With AIDD, the company uses hundreds of millions of molecular, pharmacological and clinical data points, which are coupled with NuMedii-developed algorithms (sets of rules that computers use to solve mathematical problems) to find and develop treatment candidates and biomarkers for clinical research in IPF and other disorders.
“The combination of NuMedii’s AIDD technology with this rich data repository will provide unparalleled discovery capabilities to uncover novel mechanisms, cell types, targets and biomarkers that we believe will be instrumental in identifying and developing precision therapies for orphan diseases like IPF,” Gini Deshpande, PhD, CEO at NuMedii, said in a press release.
Deshpande emphasized the company is “excited” to partner with Kaminski and Rosas to help advance NuMedii’s research in IPF, a condition with “a significant unmet medical need,” he noted.
“Our teams have been at the forefront of analyzing human IPF samples using high throughput technologies for many years,” said Kaminski, who also is a member of NuMedii’s recently created advisory board. He added that the molecular profiling of thousands of cells from patients’ samples “will allow us to understand disease at an unprecedented resolution and should allow us to identify new cell types and biological mechanisms involved in IPF.”

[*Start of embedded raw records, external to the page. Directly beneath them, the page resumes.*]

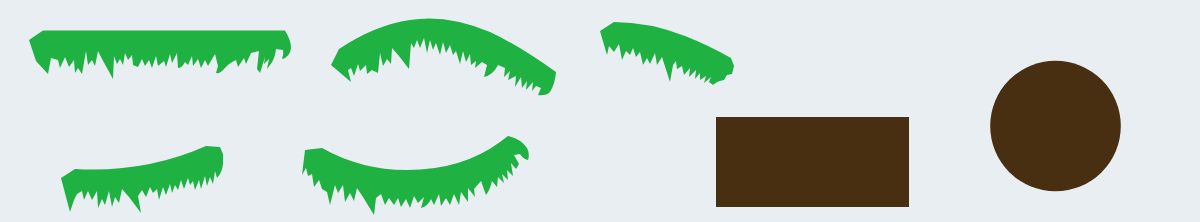
<!DOCTYPE html>
<html lang="en">
<head>
<meta charset="utf-8">
<title>Grass edges and soil shapes</title>
<style>
:root { --sky: #e9eef3; --grass: #1fb141; --soil: #482f11; }
html, body { margin: 0; height: 100%; overflow: hidden; background: var(--sky); }
.sheet { display: block; width: 1200px; height: 222px; background: var(--sky); }
.grass { fill: var(--grass); }
.soil { fill: var(--soil); }
</style>
</head>
<body>
<svg class="sheet" viewBox="0 0 1200 222" role="img" aria-label="Five green grass edges, a brown rectangle and a brown circle">
  <g class="grass">
    <path id="grass-straight" d="M43 30.5H285Q291 40 291 48Q290 57 282 59Q284 54 283 50L276 49Q275 59 270 65L267 69L269 59L264 64L265 57L260 73L257 69L259 51L251 53L246 64L244 58L238 67L236 60Q229 63 224 69Q220 74 216 73L218 66L215 54L208 66L205 60L201 68L198 59L193 66L192 56L188 65L185 62Q182 68 178 68L177 53L172 63L170 54L166 67L164 61L158 66L156 56L152 68L149 60L145 66L142 59L138 67L133 65L132 55L128 60L125 53L123 65L120 59L117 64L114 56L113 79L102 59L98 51L95 66L92 60L88 65L86 51L82 74L78 68L75 73L74 60L69 67L65 57L60 68L58 60L51 58L48 74L36 61L29 40Z"/>
    <path id="grass-arch" d="M339 49Q375 25 410 20Q447 14 490 32Q518 45 556 72Q555 84 550 92Q546 96 538 95L541 88L536 86L532 91L533 82L526 90L527 81L522 88L521 77L515 87L516 76L508 80L510 71L504 77L505 68L498 65Q493 75 484 77L487 65L482 62L475 68L476 61L471 65L470 54L466 62L463 51L460 64L456 51L453 55L450 45L446 53L443 42L440 55L436 43L433 50L430 40L427 53L424 38L420 48L417 40L414 48L411 43L409 69L399 56L392 48L391 64L387 59L383 66L380 53L378 73L372 70L367 74L366 65L360 71L358 64L354 76L351 68L348 70L351 82L331 65Z"/>
    <path id="grass-slope" d="M614 22Q649 22 685 36Q708 45 731 58L734 66L732 74L727 75L724 80Q717 81 713 85L709 82L711 77L704 83L706 76L700 80L700 73L695 79L696 70L689 77L690 68L684 75L682 66L677 69L676 61L673 65L670 82L662 57L657 65L655 53L650 64L647 58L643 65L640 52L636 57L633 48L630 55L626 51L622 60L619 44L614 52L609 46L607 55L600 31Z"/>
    <path id="grass-rise" d="M75 169Q145 173 206 146L220 147L223 154L223 164Q222 173 217 178L215 171L213 184L210 177L207 186L205 176L201 189L199 180L195 190L193 181L190 185L188 178L184 189L181 180L178 190L175 185L172 193L170 184L166 195L163 187L159 200L157 189L153 193L150 187L146 197L142 190L138 196L141 213L129 197L122 189L119 203L115 197L112 207L109 191L105 205L102 199L98 208L97 191L92 200L88 191L84 200L82 191L77 194L74 200L70 212L61 178Z"/>
    <path id="grass-bowl" d="M305 150L322 148Q361 170 407 170Q462 170 500 142L508 136Q520 138 527 148Q530 154 528 160Q523 159 520 154L514 155L519 164L516 169L511 163L513 176L507 170L508 180L502 174L504 183L498 177L497 187L492 181Q490 190 486 195L481 181L474 189L475 197L468 188L468 202L461 192L459 205L454 194L450 205L446 198L441 206L439 194L434 205L431 199Q428 206 421 208L424 197L418 203L414 196L410 208L406 199L401 207L398 198L394 205L389 198L385 205L381 194L376 198L374 215L363 197L357 188L354 201L350 193L345 202L343 185L338 193L335 185L330 205L327 192L322 189L319 180L314 187L312 174L308 176L306 168L302 175Z"/>
  </g>
  <g class="soil">
    <rect id="soil-block" x="716" y="117" width="193" height="90"/>
    <circle id="soil-ball" cx="1055.5" cy="126" r="65.3"/>
  </g>
</svg>
</body>
</html>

Rosas said the combination of scientific research with NuMedii’s data analytics and drug discovery capabilities may boost “the translation of our research into new precision therapies that will help patients with IPF and the physicians who treat them.”